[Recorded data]
########################################
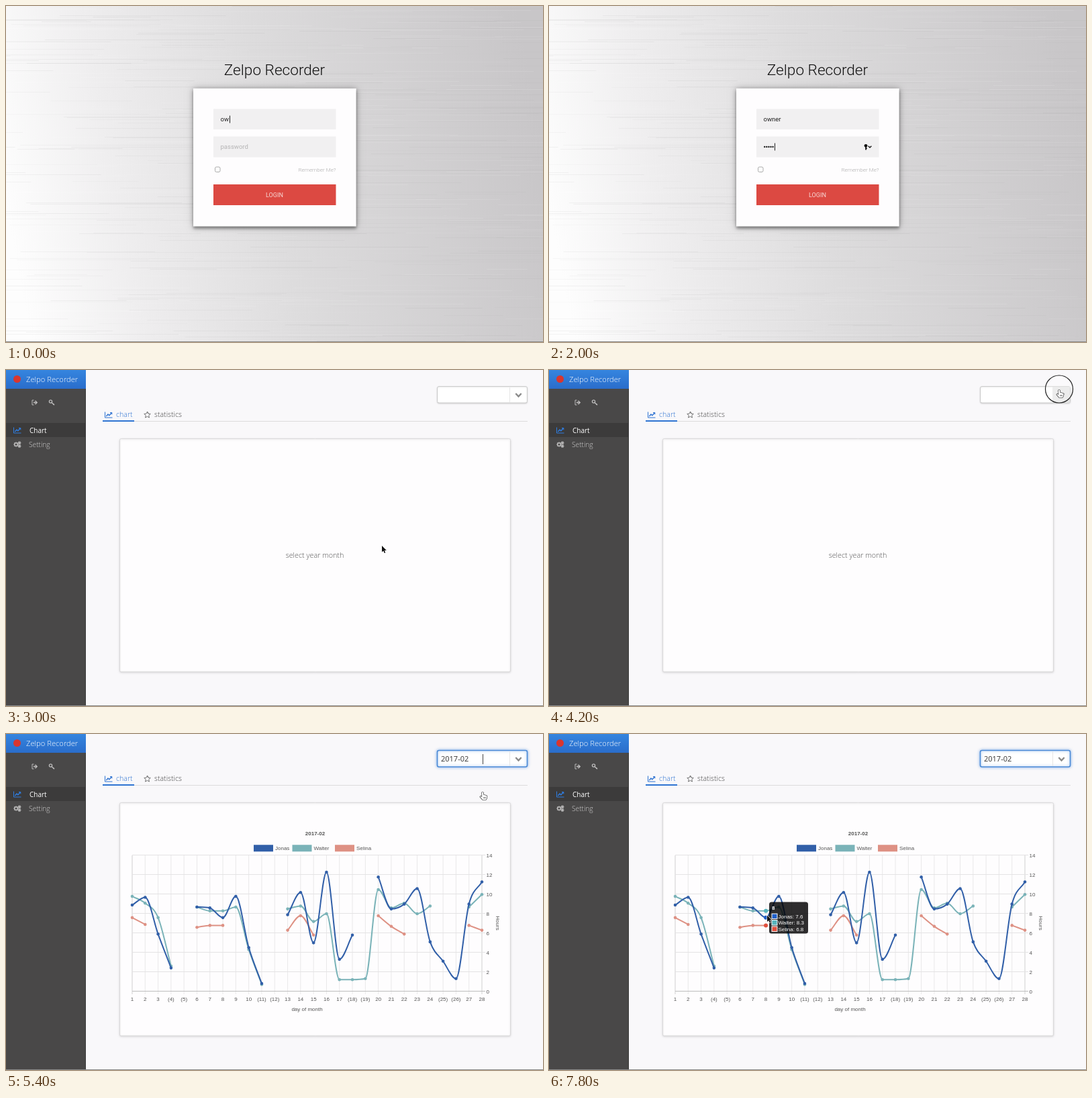
These frames come from a looping animation (800x501 px, 8 s). An HTML page with a canvas:

```html
<!DOCTYPE html>
<html lang="en">
<head>
<meta charset="utf-8">
<title>Zelpo Recorder</title>
<style>
html, body { margin: 0; width: 100%; height: 100%; overflow: hidden; background: #f9f9fa; }
canvas { display: block; }
</style>
</head>
<body>
<canvas id="stage" width="800" height="501"></canvas>
<script>
const ctx = document.getElementById('stage').getContext('2d');
const LOOP = 8000, STEP = 200, TAU = Math.PI * 2;
const APP = 'Zelpo Recorder', USER = 'owner', MONTH = '2017-02';
const ROBOTO = 'Roboto, sans-serif', OPEN = '"Open Sans", sans-serif';
const ARIAL = '"Liberation Sans", Arial, sans-serif';

const rect = (x, y, w, h, fill) => { ctx.fillStyle = fill; ctx.fillRect(x, y, w, h); };

function box(x, y, w, h, r, fill, stroke, lw = 1) {
  ctx.beginPath();
  ctx.roundRect(x, y, w, h, r);
  if (fill) { ctx.fillStyle = fill; ctx.fill(); }
  if (stroke) { ctx.strokeStyle = stroke; ctx.lineWidth = lw; ctx.stroke(); }
}

function text(s, x, y, font, fill, align = 'left') {
  ctx.font = font;
  ctx.fillStyle = fill;
  ctx.textAlign = align;
  ctx.fillText(s, x, y);
  return ctx.measureText(s).width;
}

function line(points, color, lw = 1) {
  ctx.beginPath();
  for (let i = 0; i < points.length; i += 2) ctx.lineTo(points[i], points[i + 1]);
  ctx.strokeStyle = color;
  ctx.lineWidth = lw;
  ctx.stroke();
}

function dot(x, y, r, fill, stroke, lw = 1) {
  ctx.beginPath();
  ctx.arc(x, y, r, 0, TAU);
  if (fill) { ctx.fillStyle = fill; ctx.fill(); }
  if (stroke) { ctx.strokeStyle = stroke; ctx.lineWidth = lw; ctx.stroke(); }
}

function shadow(color, blur, dy = 0) {
  ctx.shadowColor = color;
  ctx.shadowBlur = blur;
  ctx.shadowOffsetY = dy;
}
const noShadow = () => shadow('transparent', 0);

// Linear interpolation through rows of [time, ...values]
function track(keys, t) {
  let i = 0;
  while (i < keys.length - 2 && t > keys[i + 1][0]) i++;
  const a = keys[i], b = keys[i + 1];
  const k = Math.min(1, Math.max(0, (t - a[0]) / (b[0] - a[0])));
  return a.slice(1).map((v, j) => v + (b[j + 1] - v) * k);
}

// ---- Login ----

function brushed() {
  const g = ctx.createLinearGradient(0, 300, 790, 150);
  g.addColorStop(0, '#fdfdfd');
  g.addColorStop(0.2, '#efeeef');
  g.addColorStop(0.5, '#dddcdd');
  g.addColorStop(1, '#c8c6c8');
  rect(0, 0, 800, 501, g);
  let seed = 11;
  const rnd = () => (seed = seed * 16807 % 2147483647) / 2147483647;
  for (let i = 0; i < 420; i++) {
    const shade = rnd() < 0.5 ? 255 : 150;
    rect(rnd() * 900 - 150, Math.floor(rnd() * 500), 60 + rnd() * 260, 1,
      `rgba(${shade},${shade},${shade},${0.03 + rnd() * 0.09})`);
  }
}

function login(t) {
  brushed();
  text(APP, 400, 103, '300 22.6px ' + ROBOTO, '#111', 'center');
  shadow('rgba(0,0,0,.3)', 10);
  rect(279, 123, 242.5, 205.5, '#fff');
  shadow('rgba(0,0,0,.35)', 4, 3);
  rect(279, 123, 242.5, 205.5, '#fefdfe');
  noShadow();
  rect(309, 153.5, 182.5, 30.5, '#f1f0f1');
  rect(309, 194.5, 182.5, 31, '#f1f0f1');

  const font = '400 9.5px ' + ROBOTO;
  const typed = t < 200 ? 2 : t < 400 ? 3 : 5;
  const inPass = t >= 800;
  const w = text(USER.slice(0, typed), 319.5, 172, font, '#222');
  let caretX = 320 + w, caretY = 163.5;
  if (inPass) {
    const dots = t < 1000 ? 0 : t < 1200 ? 1 : Math.min(5, (t - 600) / 200);
    for (let i = 0; i < dots; i++) dot(321.2 + i * 3.1, 210, 1.2, '#222');
    caretX = 320 + dots * 3.1;
    caretY = 204.5;
    keyBadge();
    if (!dots) text('password', 319.5, 213, font, '#b5b4b5');
  } else {
    text('password', 319.5, 213, font, '#b5b4b5');
  }
  rect(Math.round(caretX), caretY, 1, 11, '#222');

  box(311.5, 240, 7.5, 7.5, 2, '#fff', '#aaa');
  text('Remember Me?', 491.5, 246.7, '300 8.1px ' + ROBOTO, '#aaa9aa', 'right');
  rect(309, 266, 182.5, 31, '#dc4942');
  text('LOGIN', 400, 285, '400 9.1px ' + ROBOTO, '#f8d9d7', 'center');
}

function keyBadge() {
  dot(472, 208.3, 2.4, '#111');
  rect(471.2, 209, 1.8, 5.5, '#111');
  rect(472.5, 211.6, 1.4, 1.2, '#111');
  line([475.6, 208.8, 478, 211, 480.4, 208.8], '#111', 1.3);
}

function spinner(t) {
  rect(0, 0, 800, 501, '#f9f9fa');
  rect(390, 209, 20, 29, '#fff');
  const turn = (t - 2200) / STEP * 3;
  for (let i = 0; i < 12; i++) {
    const a = Math.PI / 2 - (i - turn) * TAU / 12;
    const c = Math.cos(a), s = Math.sin(a);
    line([400 + c * 4.6, 225 + s * 4.6, 400 + c * 8.8, 225 + s * 8.8],
      `rgba(0,0,0,${Math.max(0.2, 1 - i * 0.085)})`, 1.5);
  }
}

// ---- Dashboard ----

function chartIcon(x, y, c) {
  line([x, y, x, y + 8.5, x + 11, y + 8.5], c);
  line([x + 1.8, y + 6.5, x + 4.5, y + 3.5, x + 6.3, y + 5.2, x + 10, y + 1.3], c, 1.5);
  line([x + 7.5, y + 1, x + 10.3, y + 1, x + 10.3, y + 3.8], c);
}

function gear(x, y, r, c) {
  dot(x, y, r, null, c, 1.5);
  for (let i = 0; i < 8; i++) {
    const a = i * TAU / 8;
    rect(x + Math.cos(a) * (r + 1) - 0.5, y + Math.sin(a) * (r + 1) - 0.5, 1, 1, c);
  }
}

function star(x, y, r, c) {
  const pts = [];
  for (let i = 0; i <= 11; i++) {
    const a = i * TAU / 10 - Math.PI / 2, q = i % 2 ? r * 0.47 : r;
    pts.push(x + Math.cos(a) * q, y + Math.sin(a) * q);
  }
  line(pts, c, 0.9);
}

function sidebar() {
  rect(0, 0, 119, 501, '#494848');
  const g = ctx.createLinearGradient(0, 0, 0, 28);
  g.addColorStop(0, '#3585df');
  g.addColorStop(1, '#2a6dcb');
  rect(0, 0, 119, 28, g);
  rect(0, 79, 119, 21, '#3c3b3b');
  rect(118, 28, 1, 473, '#3a3a3a');
  dot(16.5, 13.5, 5.5, '#d9362f');
  text(APP, 30, 17.7, '300 11.2px ' + OPEN, '#fff');
  const c = '#bdbcbc';
  line([41.5, 45, 39, 45, 39, 52, 41.5, 52], c);
  line([41, 48.5, 46, 48.5], c, 1.8);
  line([43.5, 45.7, 46.3, 48.5, 43.5, 51.3], c, 1.3);
  dot(66.5, 47, 2.1, null, c, 1.3);
  line([68, 48.5, 72, 52.3], c, 1.4);
  line([70, 52, 71.4, 50.6], c);
  chartIcon(11.5, 85.5, '#2f7de0');
  text('Chart', 35, 93.5, '400 10px ' + OPEN, '#fff');
  gear(15, 111, 2.3, c);
  gear(20, 108.7, 1, c);
  gear(20, 113.5, 1, c);
  text('Setting', 34, 114.5, '300 10.2px ' + OPEN, '#d0cfcf');
}

function select(t) {
  const focus = t >= 4400;
  shadow(focus ? 'rgba(60,130,220,.55)' : 'rgba(0,0,0,.12)', focus ? 4 : 2, focus ? 0 : 1);
  box(642.5, 24.5, 134, 24.5, 2.5, '#fff', focus ? '#4b8ad6' : '#ccc', focus ? 1.6 : 1);
  noShadow();
  const hover = t >= 4000 && t < 4400;
  if (hover) rect(750, 25, 26, 23.5, '#e4e4e4');
  rect(750, 26, 1, 22, '#e6e6e6');
  line([759.3, 35, 763.5, 39.4, 767.7, 35], '#8c8c8c', 2.4);
  if (t >= 4800) text(MONTH, 648, 41, '400 11px ' + OPEN, '#333');
  if (t >= 4400 && t < 4800 || t === 5400) rect(710, 30, 1, 15, '#444');
}

function menu(t) {
  shadow('rgba(0,0,0,.2)', 4, 2);
  box(642.5, 51.5, 134, 104, 2.5, '#fff', '#ccc');
  noShadow();
  const over = t < 4600 ? 0 : 1;
  for (let i = 0; i < 4; i++) {
    const y = 52 + i * 26;
    if (i === over) rect(643, y, 133, 26, '#e8f0fa');
    text(i < 3 ? '2017-0' + (3 - i) : '2016-12', 648, y + 17, '400 11px ' + OPEN, '#444');
  }
}

function dashboard(t) {
  rect(0, 0, 800, 501, '#f9f8fa');
  sidebar();
  rect(144, 76, 633, 1, '#dcdbdc');
  rect(144, 75, 47, 2, '#2f74d2');
  chartIcon(147.5, 62.5, '#2f74d2');
  text('chart', 164, 70, '300 10.6px ' + OPEN, '#2f74d2');
  star(210.5, 67, 5, '#666');
  text('statistics', 221, 70, '300 10.6px ' + OPEN, '#444');
  shadow('rgba(0,0,0,.12)', 3, 1);
  box(169.5, 102.5, 582, 347.5, 2, '#fefdfe', '#dad9da');
  noShadow();
  if (t < 4800) text('select year month', 460, 280, '300 10.8px ' + OPEN, '#555', 'center');
  else chart(t);
  select(t);
  if (t >= 4400 && t < 4800) menu(t);
}

// ---- Chart ----

const series = [
  { name: 'Jonas', key: 369, color: '#315fa8', hot: '#1f5ec8', runs: [
    [1, 8.9, 9.7, 5.9, 2.4], [6, 8.7, 8.6, 7.6, 9.8, 4.5, 0.8],
    [13, 7.9, 10.2, 5, 12.3, 3.3, 5.8],
    [20, 11.8, 8.5, 9, 10.6, 5.1, 3.1, 1.3, 9, 11.3]] },
  { name: 'Walter', key: 426.5, color: '#7ab3b8', hot: '#56b4bd', runs: [
    [1, 9.8, 9.1, 7.6, 2.6], [6, 8.7, 8.3, 8.3, 8.7, 4.3, 0.7],
    [13, 8.5, 8.8, 7.2, 8, 1.2, 1.2, 1.3, 10.5, 8.6, 9.1, 8, 8.8],
    [27, 8.7, 10]] },
  { name: 'Selina', key: 490, color: '#de9184', hot: '#e0503e', runs: [
    [1, 7.6, 6.9], [6, 6.6, 6.8, 6.8], [13, 6.3, 7.8, 5.8],
    [20, 7.8, 6.7, 5.9], [27, 6.8, 6.3]] }
];
const OFF = [4, 5, 11, 12, 18, 19, 25, 26];
const DX = 521 / 27;
const dayX = d => 188 + (d - 1) * DX;
const hourY = v => 383.5 - v * 14.43;

function valueOn(s, day) {
  for (const [first, ...vals] of s.runs)
    if (day >= first && day < first + vals.length) return vals[day - first];
}

// Monotone cubic: flat at local extremes, limited slope elsewhere
function slopes(ys) {
  const d = ys.slice(1).map((y, i) => y - ys[i]);
  const m = ys.map((_, i) =>
    i === 0 ? d[0] : i === d.length ? d[i - 1] : d[i - 1] * d[i] <= 0 ? 0 : (d[i - 1] + d[i]) / 2);
  d.forEach((dk, i) => {
    if (!dk) { m[i] = m[i + 1] = 0; return; }
    const a = m[i] / dk, b = m[i + 1] / dk, q = a * a + b * b;
    if (q > 9) {
      const k = 3 / Math.sqrt(q);
      m[i] = a * k * dk;
      m[i + 1] = b * k * dk;
    }
  });
  return m;
}

function drawSeries(s, grow, day) {
  for (const [first, ...vals] of s.runs) {
    const ys = vals.map(v => hourY(v * grow)), m = slopes(ys);
    ctx.beginPath();
    ys.forEach((y, i) => {
      const x = dayX(first + i);
      if (!i) ctx.moveTo(x, y);
      else ctx.bezierCurveTo(x - DX * 2 / 3, ys[i - 1] + m[i - 1] / 3, x - DX / 3, y - m[i] / 3, x, y);
    });
    ctx.strokeStyle = s.color;
    ctx.lineWidth = 2;
    ctx.stroke();
    ys.forEach((y, i) => {
      const hot = first + i === day;
      dot(dayX(first + i), y, hot ? 3 : 2.3, hot ? s.hot : s.color);
    });
  }
}

function axes() {
  const font = '8px ' + ARIAL, ink = '#555';
  for (let d = 1; d <= 28; d++) {
    const x = dayX(d);
    line([x, 181, x, 388], d === 1 || d === 28 ? '#cfcfcf' : '#e9e8e9');
    text(OFF.includes(d) ? `(${d})` : d, x, 398, font, ink, 'center');
  }
  for (let v = 0; v <= 14; v += 2) {
    const y = Math.round(hourY(v)) - 0.5;
    line([188, y, 714, y], v ? '#e4e3e4' : '#bdbdbd');
    text(v, 715.5, y + 3, font, ink);
  }
  text('day of month', 448.5, 413, font, ink, 'center');
  ctx.save();
  ctx.translate(730, 282);
  ctx.rotate(Math.PI / 2);
  text('Hours', 0, 0, font, ink, 'center');
  ctx.restore();
  text(MONTH, 460.5, 151, 'bold 8px ' + ARIAL, ink, 'center');
  for (const s of series) {
    rect(s.key, 165.3, 29, 10, s.color);
    text(s.name, s.key + 32, 173, font, ink);
  }
}

// [time, left, middle of tooltip]
const tipPath = [[6400, 367, 319], [6600, 356.5, 279.5], [6800, 347.5, 250], [7200, 347.5, 250],
  [7400, 334, 267], [7600, 328, 274], [8000, 328, 274]];
const hoverDay = t => t < 6400 ? 0 : t < 6600 ? 10 : t < 7400 ? 9 : 8;

function tooltip(t, day) {
  const rows = series.filter(s => valueOn(s, day) !== undefined);
  const [x, mid] = track(tipPath, t);
  const h = 18.5 + rows.length * 9.5, y = mid - h / 2;
  const dark = 'rgba(0,0,0,.82)';
  box(x, y, 58, h, 3.5, dark);
  ctx.beginPath();
  ctx.moveTo(x, mid - 4);
  ctx.lineTo(x - 4, mid);
  ctx.lineTo(x, mid + 4);
  ctx.fill();
  text(day, x + 4, y + 11.5, 'bold 8px ' + ARIAL, '#fff');
  rows.forEach((s, i) => {
    const ry = y + 17 + i * 9.5;
    rect(x + 3.5, ry, 9, 8.5, '#fff');
    rect(x + 4.5, ry + 1, 7, 6.5, s.hot);
    text(`${s.name}: ${valueOn(s, day).toFixed(1)}`, x + 13.5, ry + 7, '8px ' + ARIAL, '#fff');
  });
}

function chart(t) {
  axes();
  const k = Math.min(1, (t - 4700) / 700), day = hoverDay(t);
  const grow = 1 - Math.pow(1 - k, 4);
  for (const s of [...series].reverse()) drawSeries(s, grow, day);
  if (day) tooltip(t, day);
}

// ---- Pointer ----

const pointerPath = [[3000, 560, 262], [3400, 632, 172], [3800, 738, 55], [4000, 760, 30], [4400, 760, 30],
  [4600, 722, 76], [4800, 710, 87], [5400, 710, 87], [5800, 620, 150], [6200, 420, 288],
  [6400, 361, 317], [6600, 343, 261], [7200, 343, 260], [7400, 328, 270], [7600, 325, 270.5], [8000, 325, 270.5]];

function shape(x, y, pts, fill, stroke) {
  ctx.beginPath();
  for (let i = 0; i < pts.length; i += 2) ctx.lineTo(x + pts[i], y + pts[i + 1]);
  ctx.closePath();
  ctx.lineJoin = 'round';
  ctx.strokeStyle = stroke;
  ctx.lineWidth = 1.2;
  ctx.stroke();
  ctx.fillStyle = fill;
  ctx.fill();
  ctx.lineJoin = 'miter';
}

function pointer(t) {
  const [x, y] = track(pointerPath, t);
  if (t === 4200 || t === 4800) dot(x, y - 1.5, 20.5, 'rgba(255,255,255,.3)', '#222', 1.2);
  if (t >= 4000 && t <= 5400) {
    shape(x, y, [-1, 0, 1, 0, 1.6, 4, 4, 4.2, 6.6, 5.2, 6.4, 8.5, 5, 11, 0, 11, -3.8, 6.5, -2.8, 5.6, -0.8, 7], '#fff', '#222');
    line([x + 2, y + 7, x + 2, y + 9.2], '#222', 0.8);
    line([x + 4, y + 7, x + 4, y + 9.2], '#222', 0.8);
  } else {
    shape(x, y, [0, 0, 0, 9.6, 2.2, 7.6, 3.7, 11, 5.3, 10.3, 3.8, 7, 6.8, 7], '#111', '#fff');
  }
}

function draw(t) {
  if (t < 2200) login(t);
  else if (t < 2800) spinner(t);
  else dashboard(t);
  if (t >= 3000) pointer(t);
  rect(0, 500, 800, 1, '#8a8a8a');
}

let start, shown = -1;
function tick(now) {
  start ??= now;
  const t = Math.floor((now - start) % LOOP / STEP) * STEP;
  if (t !== shown) draw(shown = t);
  requestAnimationFrame(tick);
}
requestAnimationFrame(tick);
</script>
</body>
</html>
```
########################################
### [Assigned task]
Take each line above that holds the string "first" and copy it.

### [Result for this exercise]
  for (const [first, ...vals] of s.runs)
    if (day >= first && day < first + vals.length) return vals[day - first];
  for (const [first, ...vals] of s.runs) {
      const x = dayX(first + i);
      const hot = first + i === day;
      dot(dayX(first + i), y, hot ? 3 : 2.3, hot ? s.hot : s.color);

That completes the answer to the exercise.